The Supreme Court has issued a 6-3 decision reversing the First Circuit Court of Appeals opinion that had vacated Dzhokhar Tsarnaev's death sentences in the Boston Marathon bombing case.  United States v. Tsarnaev, 595 U.S. ___ (March 4, 2022).  The Supreme Court began by rejecting the First Circuit's conclusion that the District Court had abused its discretion during jury selection by declining to ask about the kind and degree of each prospective juror's media exposure, as required by First Circuit precedent.  The Supreme Court observed that it "has held many times that a district court enjoys broad discretion to manage jury selection, including what questions to ask prospective jurors" and that "a reviewing court may set aside a district court’s questioning only for an abuse of discretion."  The Supreme Court then held that "a court of appeals cannot supplant the district court’s broad discretion to manage voir dire by prescribing specific lines of questioning, and thereby circumvent a well-established standard of review."  (The dissent in this case by Justice Breyer, joined by Justice Kagan and in all but one part by Justice Sotomayor, did not reach this issue.)
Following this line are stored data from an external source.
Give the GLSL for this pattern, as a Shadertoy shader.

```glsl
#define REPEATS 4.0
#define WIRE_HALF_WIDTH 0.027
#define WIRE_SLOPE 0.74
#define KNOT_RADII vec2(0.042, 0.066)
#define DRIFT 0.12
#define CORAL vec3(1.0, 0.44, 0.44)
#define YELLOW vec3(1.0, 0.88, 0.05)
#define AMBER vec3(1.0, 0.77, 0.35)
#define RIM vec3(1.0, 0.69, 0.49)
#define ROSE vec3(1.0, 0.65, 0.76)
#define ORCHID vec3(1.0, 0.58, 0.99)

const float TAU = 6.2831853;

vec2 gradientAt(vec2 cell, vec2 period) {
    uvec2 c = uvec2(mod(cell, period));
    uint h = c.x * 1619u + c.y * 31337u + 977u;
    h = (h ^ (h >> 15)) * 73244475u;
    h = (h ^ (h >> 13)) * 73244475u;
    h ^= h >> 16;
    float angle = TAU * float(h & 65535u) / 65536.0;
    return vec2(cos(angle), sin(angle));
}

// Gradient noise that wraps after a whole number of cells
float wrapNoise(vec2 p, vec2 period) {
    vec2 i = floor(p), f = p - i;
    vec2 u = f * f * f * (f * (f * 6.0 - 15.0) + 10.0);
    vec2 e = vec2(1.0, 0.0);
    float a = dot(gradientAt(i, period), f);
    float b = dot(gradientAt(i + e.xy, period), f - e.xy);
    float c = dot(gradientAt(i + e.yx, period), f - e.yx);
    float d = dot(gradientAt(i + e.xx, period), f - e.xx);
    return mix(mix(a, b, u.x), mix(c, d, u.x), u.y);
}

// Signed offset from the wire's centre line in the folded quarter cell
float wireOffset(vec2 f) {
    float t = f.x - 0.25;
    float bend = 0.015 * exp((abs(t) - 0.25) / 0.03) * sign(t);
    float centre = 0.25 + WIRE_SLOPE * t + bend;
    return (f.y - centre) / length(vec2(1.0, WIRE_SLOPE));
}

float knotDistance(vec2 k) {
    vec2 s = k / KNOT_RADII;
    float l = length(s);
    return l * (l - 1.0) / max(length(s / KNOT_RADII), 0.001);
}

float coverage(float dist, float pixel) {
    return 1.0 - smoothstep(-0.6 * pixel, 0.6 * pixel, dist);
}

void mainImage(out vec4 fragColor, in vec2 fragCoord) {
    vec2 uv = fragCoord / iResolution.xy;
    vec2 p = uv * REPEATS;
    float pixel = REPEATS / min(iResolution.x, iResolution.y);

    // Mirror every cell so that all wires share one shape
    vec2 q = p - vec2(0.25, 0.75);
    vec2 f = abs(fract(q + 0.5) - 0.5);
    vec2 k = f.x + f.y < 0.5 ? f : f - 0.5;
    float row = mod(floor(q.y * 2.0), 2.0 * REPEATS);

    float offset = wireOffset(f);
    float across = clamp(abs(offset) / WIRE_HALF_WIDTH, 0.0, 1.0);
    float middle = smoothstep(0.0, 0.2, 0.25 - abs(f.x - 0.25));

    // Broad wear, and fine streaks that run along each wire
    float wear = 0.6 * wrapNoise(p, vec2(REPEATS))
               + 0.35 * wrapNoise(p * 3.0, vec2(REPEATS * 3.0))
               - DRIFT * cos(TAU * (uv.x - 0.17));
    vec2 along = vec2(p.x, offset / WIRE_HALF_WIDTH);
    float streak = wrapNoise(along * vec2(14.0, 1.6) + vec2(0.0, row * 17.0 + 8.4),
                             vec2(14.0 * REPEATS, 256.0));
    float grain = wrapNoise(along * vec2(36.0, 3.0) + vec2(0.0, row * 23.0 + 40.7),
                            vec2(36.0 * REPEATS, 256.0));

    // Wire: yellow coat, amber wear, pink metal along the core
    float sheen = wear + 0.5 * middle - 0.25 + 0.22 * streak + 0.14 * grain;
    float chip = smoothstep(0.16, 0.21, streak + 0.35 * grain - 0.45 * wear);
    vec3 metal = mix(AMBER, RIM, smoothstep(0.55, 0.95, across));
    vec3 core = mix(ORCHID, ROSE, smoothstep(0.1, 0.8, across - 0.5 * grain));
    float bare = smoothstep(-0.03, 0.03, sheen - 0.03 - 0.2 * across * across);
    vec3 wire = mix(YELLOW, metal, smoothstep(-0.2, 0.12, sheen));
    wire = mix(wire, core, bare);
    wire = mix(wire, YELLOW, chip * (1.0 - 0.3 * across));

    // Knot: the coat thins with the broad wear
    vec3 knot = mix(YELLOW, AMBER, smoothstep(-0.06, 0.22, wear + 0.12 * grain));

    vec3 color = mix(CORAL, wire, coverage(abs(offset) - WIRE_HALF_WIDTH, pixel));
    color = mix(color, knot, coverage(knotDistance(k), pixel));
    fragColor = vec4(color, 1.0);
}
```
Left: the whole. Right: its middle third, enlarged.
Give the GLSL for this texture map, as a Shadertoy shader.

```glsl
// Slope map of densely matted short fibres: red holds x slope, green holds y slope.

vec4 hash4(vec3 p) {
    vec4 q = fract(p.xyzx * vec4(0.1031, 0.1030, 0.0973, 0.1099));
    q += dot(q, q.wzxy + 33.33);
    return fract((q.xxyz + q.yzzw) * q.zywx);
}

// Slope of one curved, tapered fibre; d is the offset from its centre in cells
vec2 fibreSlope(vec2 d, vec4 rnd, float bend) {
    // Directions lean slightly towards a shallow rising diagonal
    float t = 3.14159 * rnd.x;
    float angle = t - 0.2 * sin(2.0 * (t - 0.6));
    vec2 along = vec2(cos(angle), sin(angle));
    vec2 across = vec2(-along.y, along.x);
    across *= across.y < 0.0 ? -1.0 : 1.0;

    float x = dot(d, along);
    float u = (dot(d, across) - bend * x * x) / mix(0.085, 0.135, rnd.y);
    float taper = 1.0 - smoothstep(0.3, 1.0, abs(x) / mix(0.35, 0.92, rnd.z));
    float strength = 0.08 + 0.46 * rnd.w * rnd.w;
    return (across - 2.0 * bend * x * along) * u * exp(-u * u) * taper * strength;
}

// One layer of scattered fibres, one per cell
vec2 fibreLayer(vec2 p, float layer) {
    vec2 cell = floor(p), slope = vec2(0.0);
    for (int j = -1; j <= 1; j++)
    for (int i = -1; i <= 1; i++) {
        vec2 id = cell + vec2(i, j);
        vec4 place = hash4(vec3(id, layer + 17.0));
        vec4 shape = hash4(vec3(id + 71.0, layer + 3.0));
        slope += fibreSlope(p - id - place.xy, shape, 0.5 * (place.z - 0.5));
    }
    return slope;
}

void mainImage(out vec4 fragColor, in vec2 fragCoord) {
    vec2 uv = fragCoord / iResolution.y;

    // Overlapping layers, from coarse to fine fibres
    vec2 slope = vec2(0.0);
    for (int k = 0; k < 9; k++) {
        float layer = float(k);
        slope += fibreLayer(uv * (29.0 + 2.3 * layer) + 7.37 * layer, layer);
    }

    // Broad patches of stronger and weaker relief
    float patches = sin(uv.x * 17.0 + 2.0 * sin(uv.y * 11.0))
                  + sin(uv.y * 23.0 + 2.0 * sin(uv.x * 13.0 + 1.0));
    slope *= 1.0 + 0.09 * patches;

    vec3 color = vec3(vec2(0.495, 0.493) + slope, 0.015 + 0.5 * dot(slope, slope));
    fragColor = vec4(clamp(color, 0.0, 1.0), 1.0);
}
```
The second basis for invalidating the death sentences had been the First Circuit's finding that the District Court abused its discretion during sentencing when it excluded evidence concerning the possible involvement by Tsarnaev's older brother in an earlier triple-murder.  The defense theory was that Tsarneav's now deceased brother had been the mastermind behind the Boston bombing crimes and that Tsarnaev was pressured into assisting him.  The earlier murders, according to the defense, provided evidence of the older brother's domineering nature.  The primary proof that the older brother had committed the triple homicide was a statement made to investigating officers by a person who was killed shortly thereafter by the investigating officers. The District Court granted the prosecution's motion to exclude any reference to the triple murder, finding that the available information was “without any probative value” and “would be confusing to the jury and a waste of time.”  The Supreme Court majority concluded that the District Court's ruling was reasonable and there was no Eighth Amendment violation in the application of the statutory provision allowing exclusion of information if "its probative value is outweighed by the danger of creating unfair prejudice, confusing the issues, or misleading the jury."  Justice Breyer, with Justices Kagan and Sotomayor, dissented, finding that the reasons provided by the District Court did not justify excluding the triple-murder evidence, and it was an abuse of discretion to do so.